▶ **What is required**: Find how many lines in the data below mention "specks". Give the number only.

** Stored data follows **

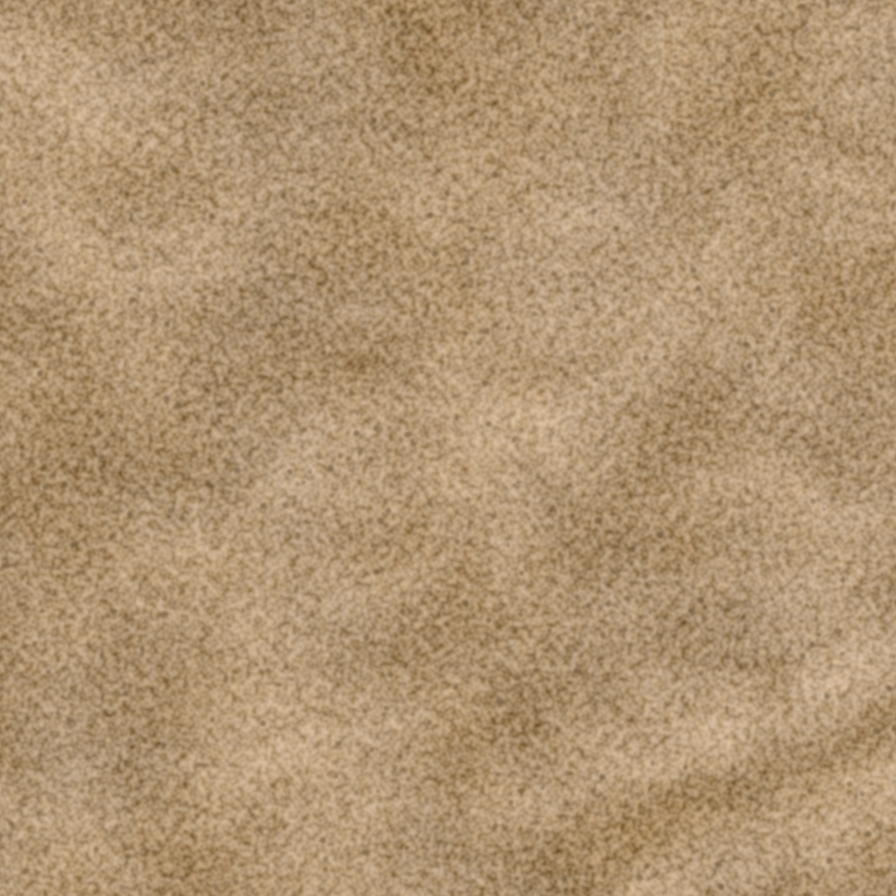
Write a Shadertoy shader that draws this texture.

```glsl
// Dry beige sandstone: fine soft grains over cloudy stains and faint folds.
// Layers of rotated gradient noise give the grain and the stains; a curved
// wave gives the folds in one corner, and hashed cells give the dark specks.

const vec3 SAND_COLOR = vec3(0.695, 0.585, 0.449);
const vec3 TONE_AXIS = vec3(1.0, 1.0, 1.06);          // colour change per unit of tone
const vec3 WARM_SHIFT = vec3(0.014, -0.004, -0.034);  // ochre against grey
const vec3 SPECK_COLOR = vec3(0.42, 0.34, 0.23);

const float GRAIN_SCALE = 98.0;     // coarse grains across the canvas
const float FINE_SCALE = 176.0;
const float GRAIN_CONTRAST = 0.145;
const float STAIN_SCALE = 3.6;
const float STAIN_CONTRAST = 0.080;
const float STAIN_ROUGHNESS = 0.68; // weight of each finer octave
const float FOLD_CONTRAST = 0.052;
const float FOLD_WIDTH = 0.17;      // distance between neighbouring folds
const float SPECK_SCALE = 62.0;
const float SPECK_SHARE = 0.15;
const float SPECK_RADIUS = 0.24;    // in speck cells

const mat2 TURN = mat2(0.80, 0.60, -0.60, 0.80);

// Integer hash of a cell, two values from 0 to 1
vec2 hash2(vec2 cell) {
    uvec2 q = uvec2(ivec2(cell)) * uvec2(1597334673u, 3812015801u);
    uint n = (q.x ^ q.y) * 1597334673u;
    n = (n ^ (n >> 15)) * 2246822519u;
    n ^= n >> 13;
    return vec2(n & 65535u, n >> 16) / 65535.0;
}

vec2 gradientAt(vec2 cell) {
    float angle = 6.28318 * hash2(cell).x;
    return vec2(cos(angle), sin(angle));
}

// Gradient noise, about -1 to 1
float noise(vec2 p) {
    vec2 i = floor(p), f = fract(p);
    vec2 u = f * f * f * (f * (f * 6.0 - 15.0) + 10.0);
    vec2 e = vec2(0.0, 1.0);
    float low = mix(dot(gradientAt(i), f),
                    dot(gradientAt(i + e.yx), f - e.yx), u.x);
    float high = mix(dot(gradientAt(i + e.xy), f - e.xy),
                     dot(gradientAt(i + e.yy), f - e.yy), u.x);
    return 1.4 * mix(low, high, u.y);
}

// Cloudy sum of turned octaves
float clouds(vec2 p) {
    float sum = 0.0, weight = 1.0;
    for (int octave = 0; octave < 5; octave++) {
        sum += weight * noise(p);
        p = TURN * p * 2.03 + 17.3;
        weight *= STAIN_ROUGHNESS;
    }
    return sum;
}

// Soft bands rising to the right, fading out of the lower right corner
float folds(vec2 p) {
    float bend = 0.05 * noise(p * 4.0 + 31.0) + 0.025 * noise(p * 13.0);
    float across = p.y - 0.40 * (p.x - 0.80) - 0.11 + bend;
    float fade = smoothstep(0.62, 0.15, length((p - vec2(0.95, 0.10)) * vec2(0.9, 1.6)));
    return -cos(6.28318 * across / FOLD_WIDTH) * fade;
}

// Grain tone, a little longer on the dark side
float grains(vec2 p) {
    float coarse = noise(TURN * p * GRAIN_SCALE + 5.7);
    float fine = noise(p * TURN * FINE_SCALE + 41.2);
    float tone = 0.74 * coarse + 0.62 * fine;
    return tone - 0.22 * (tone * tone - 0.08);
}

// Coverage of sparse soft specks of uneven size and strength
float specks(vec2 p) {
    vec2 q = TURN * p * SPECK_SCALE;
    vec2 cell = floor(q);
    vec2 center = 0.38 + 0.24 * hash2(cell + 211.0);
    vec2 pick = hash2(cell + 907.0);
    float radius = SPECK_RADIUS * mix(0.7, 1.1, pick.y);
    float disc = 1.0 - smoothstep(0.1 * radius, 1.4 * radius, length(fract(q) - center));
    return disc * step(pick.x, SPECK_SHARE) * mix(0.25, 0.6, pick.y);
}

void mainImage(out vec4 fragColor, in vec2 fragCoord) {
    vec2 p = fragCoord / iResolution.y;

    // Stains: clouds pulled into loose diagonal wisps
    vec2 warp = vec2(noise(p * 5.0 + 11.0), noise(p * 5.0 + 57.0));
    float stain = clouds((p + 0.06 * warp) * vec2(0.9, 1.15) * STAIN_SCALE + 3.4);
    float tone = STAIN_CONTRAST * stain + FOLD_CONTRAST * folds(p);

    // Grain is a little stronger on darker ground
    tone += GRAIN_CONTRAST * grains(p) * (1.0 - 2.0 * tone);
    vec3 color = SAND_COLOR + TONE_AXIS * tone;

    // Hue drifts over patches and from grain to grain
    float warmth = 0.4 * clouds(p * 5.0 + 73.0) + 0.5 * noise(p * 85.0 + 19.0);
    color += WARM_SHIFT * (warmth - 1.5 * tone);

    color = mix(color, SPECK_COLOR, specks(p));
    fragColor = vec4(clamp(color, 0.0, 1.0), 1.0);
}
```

** End of Stored data **
** Stored data follows **

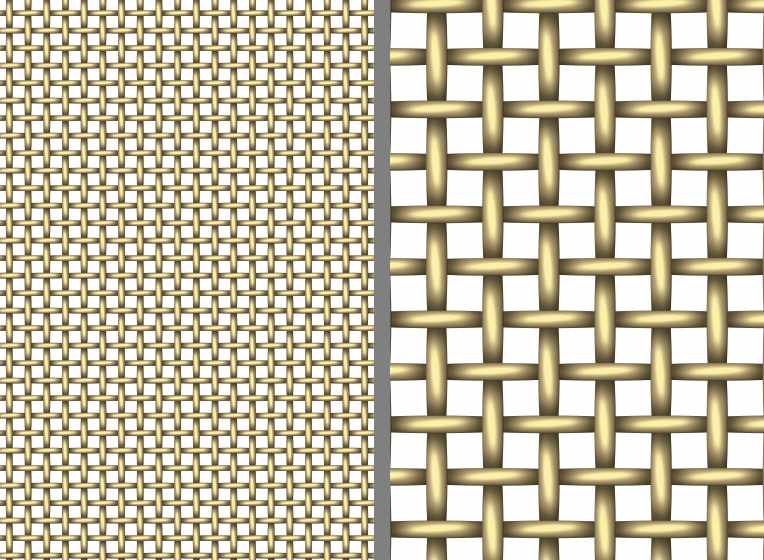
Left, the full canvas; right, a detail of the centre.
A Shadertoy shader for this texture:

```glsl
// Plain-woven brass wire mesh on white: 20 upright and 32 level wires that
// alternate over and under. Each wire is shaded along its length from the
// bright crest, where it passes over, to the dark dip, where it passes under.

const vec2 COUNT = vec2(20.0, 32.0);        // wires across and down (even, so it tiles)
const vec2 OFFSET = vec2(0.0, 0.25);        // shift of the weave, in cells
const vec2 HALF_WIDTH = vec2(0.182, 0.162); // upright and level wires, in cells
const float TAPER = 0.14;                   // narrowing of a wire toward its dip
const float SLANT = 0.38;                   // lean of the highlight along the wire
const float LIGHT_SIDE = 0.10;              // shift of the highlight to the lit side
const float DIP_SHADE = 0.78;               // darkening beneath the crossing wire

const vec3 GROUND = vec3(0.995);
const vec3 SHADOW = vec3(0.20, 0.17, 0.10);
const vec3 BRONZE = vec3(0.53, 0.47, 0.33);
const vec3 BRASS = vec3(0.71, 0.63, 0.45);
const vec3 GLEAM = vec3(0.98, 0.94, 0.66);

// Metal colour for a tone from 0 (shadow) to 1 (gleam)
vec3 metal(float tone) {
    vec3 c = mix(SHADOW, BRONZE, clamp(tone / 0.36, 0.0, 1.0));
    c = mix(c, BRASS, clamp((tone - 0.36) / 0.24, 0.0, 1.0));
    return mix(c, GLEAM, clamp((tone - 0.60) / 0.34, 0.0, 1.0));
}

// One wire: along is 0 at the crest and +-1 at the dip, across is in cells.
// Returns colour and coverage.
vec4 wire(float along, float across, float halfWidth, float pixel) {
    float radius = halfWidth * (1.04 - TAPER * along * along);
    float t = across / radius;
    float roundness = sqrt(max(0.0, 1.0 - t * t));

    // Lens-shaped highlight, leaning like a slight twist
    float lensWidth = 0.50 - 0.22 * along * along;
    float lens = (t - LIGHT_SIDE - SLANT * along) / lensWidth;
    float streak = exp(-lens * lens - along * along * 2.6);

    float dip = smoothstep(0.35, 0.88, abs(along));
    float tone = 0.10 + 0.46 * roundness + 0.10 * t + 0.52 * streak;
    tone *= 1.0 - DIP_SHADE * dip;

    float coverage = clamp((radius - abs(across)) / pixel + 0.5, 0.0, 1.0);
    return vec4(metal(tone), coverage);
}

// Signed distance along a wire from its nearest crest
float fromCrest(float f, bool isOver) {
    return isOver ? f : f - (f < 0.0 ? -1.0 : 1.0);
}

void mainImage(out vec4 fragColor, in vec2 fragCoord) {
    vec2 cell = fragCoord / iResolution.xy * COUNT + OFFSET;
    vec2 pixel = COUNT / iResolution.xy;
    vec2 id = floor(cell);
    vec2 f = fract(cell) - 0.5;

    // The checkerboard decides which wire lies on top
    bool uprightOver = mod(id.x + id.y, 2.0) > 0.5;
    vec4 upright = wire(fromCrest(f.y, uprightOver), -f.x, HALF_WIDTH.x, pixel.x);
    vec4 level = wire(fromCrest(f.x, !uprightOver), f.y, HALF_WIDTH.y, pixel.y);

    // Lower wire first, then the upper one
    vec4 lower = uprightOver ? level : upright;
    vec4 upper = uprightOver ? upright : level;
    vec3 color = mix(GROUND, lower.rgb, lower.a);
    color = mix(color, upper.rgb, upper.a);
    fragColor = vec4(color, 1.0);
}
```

** End of Stored data **

▶ **Solution**: 4